Fall is a great time to start fresh and focus on forming new behaviors. With the right steps to follow, along with determination and commitment, you can work to create a new writing habit that sticks. [Read more…]

Give your faculty authors a boost: Host a TAA sponsored writing workshop at your institution

During the 2017-18 academic year, TAA will help sponsor a limited number of faculty writing workshops at universities and colleges across the country. TAA’s sponsorship covers the majority of the cost of bringing a presenter to your institution. The host institution is responsible for a fee of $1,650, which includes up to 75 TAA faculty memberships, available to faculty whether or not they attend the workshop. TAA provides an online institutional membership application process that makes joining TAA easy for both the institution and faculty. [Read more…]

5 Strategies for using social media to promote your writing

social networkThe purpose of using social media as an academic is to do more than spread the word, it is also a way to develop readers and relationships, said Janet Salmons, an independent researcher, writer and consultant with Vision2Lead, Inc., in a TAA webinar entitled, “Six Strategies for Using Social Media to Promote Your Writing.”

“What’s unique about the social media networking environment is the ability to find groups of people of like mind and interact with people and get their perspectives and engage with them because they are able to produce content as well,” she said.

Here are five strategies she highlights in the webinar: [Read more…]

The not-always-obvious ‘infrastructure’ of journal articles: Abstracts and textual linkages

Journal article infrastructureNot all who wander are lost. In fact, some who wander are not lost but just exploring the terrain. Yet, when I read a journal article, I do not want to wander and wonder where the work is headed. Partly because of my busy schedule and largely because I am seeking ideas, information and even inspiration, I want to know right away what the scholarly work is about.

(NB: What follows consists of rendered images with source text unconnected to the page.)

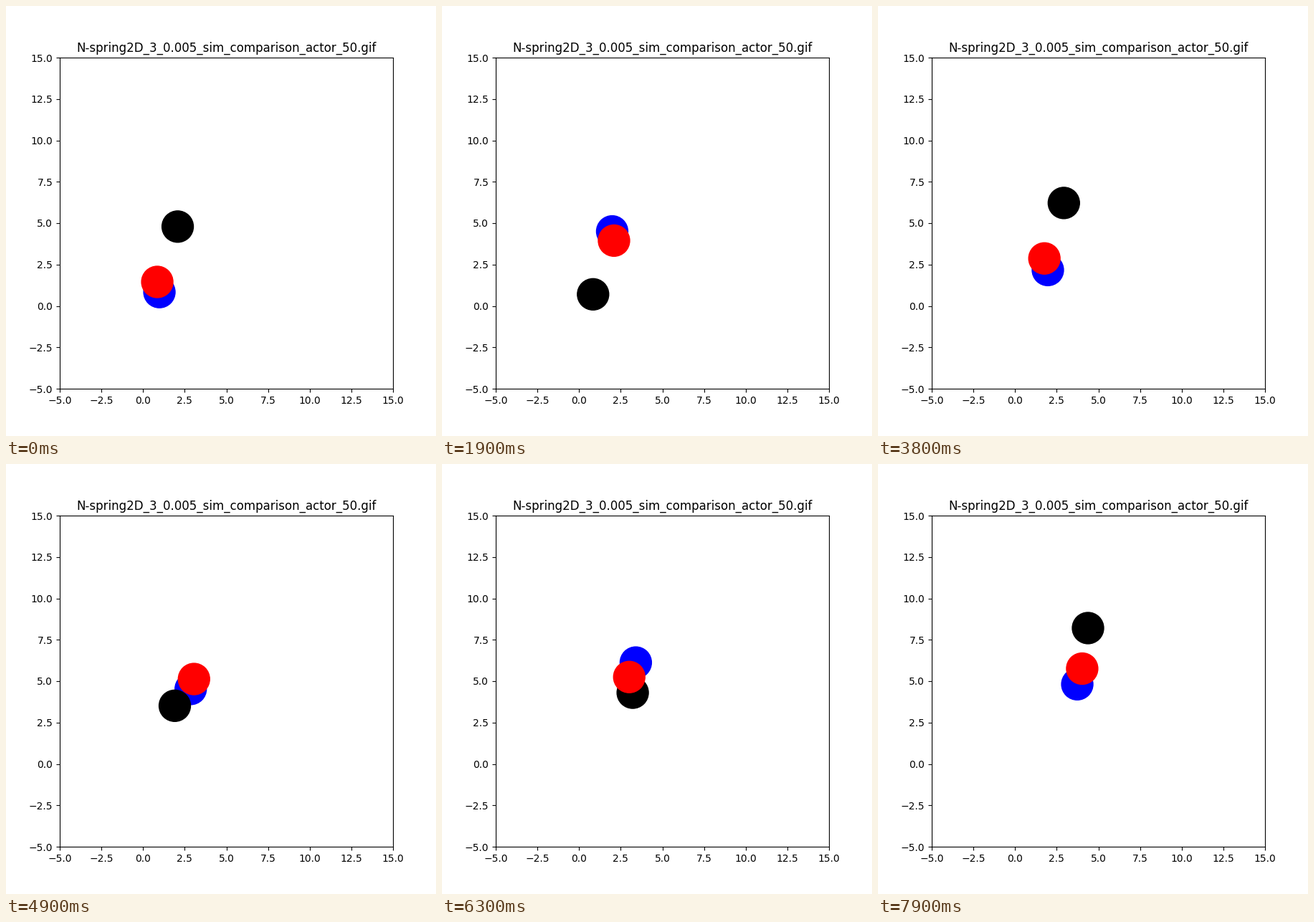
These frames come from a looping animation (600 by 600 pixels, 8000 ms). A matplotlib script:

```python
import numpy as np
import matplotlib.pyplot as plt
from matplotlib.animation import FuncAnimation

FRAMES = 80
PERIOD = 37.5     # frames per swing


def swing(t, rest, cos, cos_rate, sin, sin_rate):
    """Elliptic swing about the shared centre, its axes changing slowly."""
    phase = 2 * np.pi * t / PERIOD
    return (rest + (cos + cos_rate * t) * np.cos(phase)
            + (sin + sin_rate * t) * np.sin(phase))


def centre(t):
    """Accelerating drift of the three balls, with a faint wobble."""
    return (221.25 + 362.8j + (0.33 - 0.5775j) * t
            + (0.00605 - 0.00708j) * t**2
            + (0.3 + 1.2j) * np.cos(2 * np.pi * t / PERIOD))


def positions(t):
    """Blue, black and red in stage pixels, as x + yj."""
    blue = swing(t, 0.8 + 1.2j, -8.3 + 34j, 0.03 + 0.02j,
                 16.6 + 10.5j, -0.28 - 0.045j)
    black = swing(t, -0.7 - 1.2j, 18.7 - 55j, -0.015 - 0.03j,
                  -12.3 + 1.9j, 0.047)
    red = -(blue + black)     # equal masses balance out
    return centre(t) + np.array([blue, black, red])


def to_axes(p):
    return np.column_stack([(p.real - 75) / 23.25 - 5,
                            15 - (p.imag - 72) / 23.1])


fig, ax = plt.subplots(figsize=(6, 6), dpi=100)
ax.set_xlim(-5, 15)
ax.set_ylim(-5, 15)
ax.set_title("N-spring2D_3_0.005_sim_comparison_actor_50.gif")
start = to_axes(positions(0))
balls = ax.scatter(start[:, 0], start[:, 1], s=1000, linewidths=1,
                   c=["blue", "black", "red"])


def update(i):
    balls.set_offsets(to_axes(positions(i)))
    return (balls,)


anim = FuncAnimation(fig, update, frames=FRAMES, interval=100,
                     repeat=True, repeat_delay=0)
plt.show()
```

Scholars can guide readers along a smooth reading road by paying attention to the not-so-obvious infrastructure of typical journal articles and writing their submissions with this structure in mind. [Read more…]